Group of Seven finance chiefs issued a rare rebuke of a member nation, claiming U.S. trade actions could undermine global economic confidence and threaten the effectiveness of the Western alliance.
The statement singled out the Americans, the largest and most important member of the G-7, saying “decisive action” is needed at a leaders summit next week in Quebec. The ministers requested that Treasury Secretary Steven Mnuchin “communicate their unanimous concern and disappointment.”
“The international community is faced with significant economic and security issues, which are best addressed through a united front from G-7 countries,” Canadian Finance Minister Bill Morneau said in a “chair’s summary” of the meeting in Whistler, British Columbia. “Members continue to make progress on behalf of our citizens, but recognize that this collaboration and cooperation has been put at risk by trade actions against other members.”
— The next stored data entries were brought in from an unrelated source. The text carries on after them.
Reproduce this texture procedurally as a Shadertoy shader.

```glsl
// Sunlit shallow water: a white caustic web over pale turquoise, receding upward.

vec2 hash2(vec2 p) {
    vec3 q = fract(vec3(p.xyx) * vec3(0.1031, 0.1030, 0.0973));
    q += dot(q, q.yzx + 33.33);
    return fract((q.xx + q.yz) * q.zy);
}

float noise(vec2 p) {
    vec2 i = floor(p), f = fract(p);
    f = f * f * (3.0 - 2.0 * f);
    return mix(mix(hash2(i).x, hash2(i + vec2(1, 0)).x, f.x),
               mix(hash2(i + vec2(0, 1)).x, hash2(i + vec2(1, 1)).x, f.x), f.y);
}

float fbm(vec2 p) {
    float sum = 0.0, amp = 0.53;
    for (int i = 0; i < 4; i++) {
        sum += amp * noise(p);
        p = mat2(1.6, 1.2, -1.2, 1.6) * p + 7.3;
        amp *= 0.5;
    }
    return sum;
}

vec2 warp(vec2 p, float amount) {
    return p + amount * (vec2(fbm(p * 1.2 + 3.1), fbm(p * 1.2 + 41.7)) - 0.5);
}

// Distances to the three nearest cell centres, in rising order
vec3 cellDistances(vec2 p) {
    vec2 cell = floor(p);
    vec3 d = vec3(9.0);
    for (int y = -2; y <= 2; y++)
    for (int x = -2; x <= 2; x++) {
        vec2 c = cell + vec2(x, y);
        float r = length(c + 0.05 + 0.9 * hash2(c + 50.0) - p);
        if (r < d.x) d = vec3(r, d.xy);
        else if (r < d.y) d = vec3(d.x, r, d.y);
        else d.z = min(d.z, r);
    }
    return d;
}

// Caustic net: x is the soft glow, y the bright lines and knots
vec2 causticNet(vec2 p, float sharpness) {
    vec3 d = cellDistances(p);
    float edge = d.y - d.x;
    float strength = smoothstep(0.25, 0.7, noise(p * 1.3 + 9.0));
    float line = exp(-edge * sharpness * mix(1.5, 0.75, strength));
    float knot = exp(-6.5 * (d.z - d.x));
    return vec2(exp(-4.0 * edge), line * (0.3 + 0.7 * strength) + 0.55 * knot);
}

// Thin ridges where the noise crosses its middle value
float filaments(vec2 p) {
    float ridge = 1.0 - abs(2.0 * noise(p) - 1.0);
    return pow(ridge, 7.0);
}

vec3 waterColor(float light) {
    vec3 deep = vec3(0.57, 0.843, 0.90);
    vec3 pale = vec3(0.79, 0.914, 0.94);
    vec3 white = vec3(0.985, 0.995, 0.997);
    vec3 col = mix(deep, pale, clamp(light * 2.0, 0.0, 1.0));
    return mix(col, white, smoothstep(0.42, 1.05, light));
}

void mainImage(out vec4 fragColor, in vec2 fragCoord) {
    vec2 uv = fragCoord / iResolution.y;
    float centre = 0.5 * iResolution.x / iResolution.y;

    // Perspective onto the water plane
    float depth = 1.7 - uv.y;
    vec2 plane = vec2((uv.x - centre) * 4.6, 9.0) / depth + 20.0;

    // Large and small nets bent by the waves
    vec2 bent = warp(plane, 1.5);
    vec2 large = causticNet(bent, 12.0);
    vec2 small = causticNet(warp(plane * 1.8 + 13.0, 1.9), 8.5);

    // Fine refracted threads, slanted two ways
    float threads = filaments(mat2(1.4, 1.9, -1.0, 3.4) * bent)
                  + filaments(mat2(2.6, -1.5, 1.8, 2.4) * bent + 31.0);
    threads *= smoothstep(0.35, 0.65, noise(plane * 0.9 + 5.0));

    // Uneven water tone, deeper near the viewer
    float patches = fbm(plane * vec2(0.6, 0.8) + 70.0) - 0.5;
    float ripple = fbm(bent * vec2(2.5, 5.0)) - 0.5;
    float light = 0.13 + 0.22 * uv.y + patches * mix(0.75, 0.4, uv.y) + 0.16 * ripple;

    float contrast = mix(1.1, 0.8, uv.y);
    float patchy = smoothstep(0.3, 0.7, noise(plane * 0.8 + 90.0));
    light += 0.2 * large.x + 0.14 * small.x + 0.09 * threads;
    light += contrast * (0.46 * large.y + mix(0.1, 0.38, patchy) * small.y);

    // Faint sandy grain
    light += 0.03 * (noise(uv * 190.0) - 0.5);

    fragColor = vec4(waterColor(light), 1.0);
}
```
Morneau’s comments came after an acrimonious three days of talks — with Mnuchin on the receiving end of much of the frustration — in which America’s allies protested against President Donald Trump’s decision to impose tariffs on steel and aluminum from the European Union, Canada and Mexico. With the trade dispute triggering one of the biggest crises in the G-7 since the group’s formation in the 1970s, frictions are poised to spill over into next week’s meetings in Charlevoix, Quebec that Trump will attend. The group includes Canada, France, Italy, Germany, the U.K., Japan and the U.S.
“It has been a tense and tough G-7. I would say it has been far more a G-6 plus one than a G-7,” said French Finance Minister Bruno Le Maire. The EU has threatened to retaliate with duties on everything from American motorcycles to bourbon.
Before these week’s trade actions, the European Union and Canada had previously been granted temporary exemptions. Japan had already been subject to the tariffs, which the U.S. said were necessary to protect its national security.
At his closing press conference, Mnuchin said that he’s already conveyed the G-7 message to Trump, who he said “has been very clear in wanting to address trade issues.”
“Our objective is to make sure we have fair and balanced trade,” Mnuchin said in the Canadian ski resort town. “I don’t think in any way the U.S. is abandoning its leadership in the global economy. Quite the contrary, we’ve had a massive effort in tax reform in the United States which has had an incredible impact on the U.S. economy.”
Le Maire opened the door to negotiations over the tariffs, but said the ball is in the U.S. court. “We still have a few days to avoid an escalation. We still have a few days to take the necessary steps to avoid a trade war between the EU and the U.S.,” Le Maire said, adding the EU doesn’t want a trade war.
Mnuchin reiterated that the U.S. will continue to have discussions around possible exemptions to the metal tariffs.
Shortly before the G-7 meeting ended, Trump tweeted that “the United States must, at long last, be treated fairly on trade.”
“If we charge a country ZERO to sell their goods, and they charge us 25, 50 or even 100 percent to sell ours, it is UNFAIR and can no longer be tolerated. That is not Free or Fair Trade, it is Stupid Trade!” the president said, without specifying what tariff rates he was referring to.
The trade disputes hijacked what was supposed to be a feel-good summit that global finance chiefs initially saw as an opportunity to tout the successes of the global economic upswing. The IMF projects the world economy will grow this year and next at its fastest pace since 2011 and Morneau’s statement did give a nod to the expansion.
Ministers “agreed that the global economy has strengthened since they met last year in Bari and that the expansion is set to persist,” said Morneau, while cautioning the trade dispute is introducing unnecessary risks.
“Concerns were expressed that the tariffs imposed by the United States on its friends and allies, on the grounds of national security, undermine open trade and confidence in the global economy,” it said.
Mnuchin faced so much criticism from his counterparts over the new trade levies that Japanese Finance Minister Taro Aso said he almost “felt sorry” for the U.S. finance chief.
“He’s not directly in charge of the metal tariffs, so in that sense it was very tough for him,” Aso told reporters. “I felt sorry for him, but I guess it’s not the sort of issue I should sympathize with.”
Despite the divisions at the meeting, the U.S. remains a backer of the alliance of wealthy nations, Mnuchin said.
“We believe in the G-7,” he said. “These are our most important allies. We’ve had long-standing relationships will all these countries.”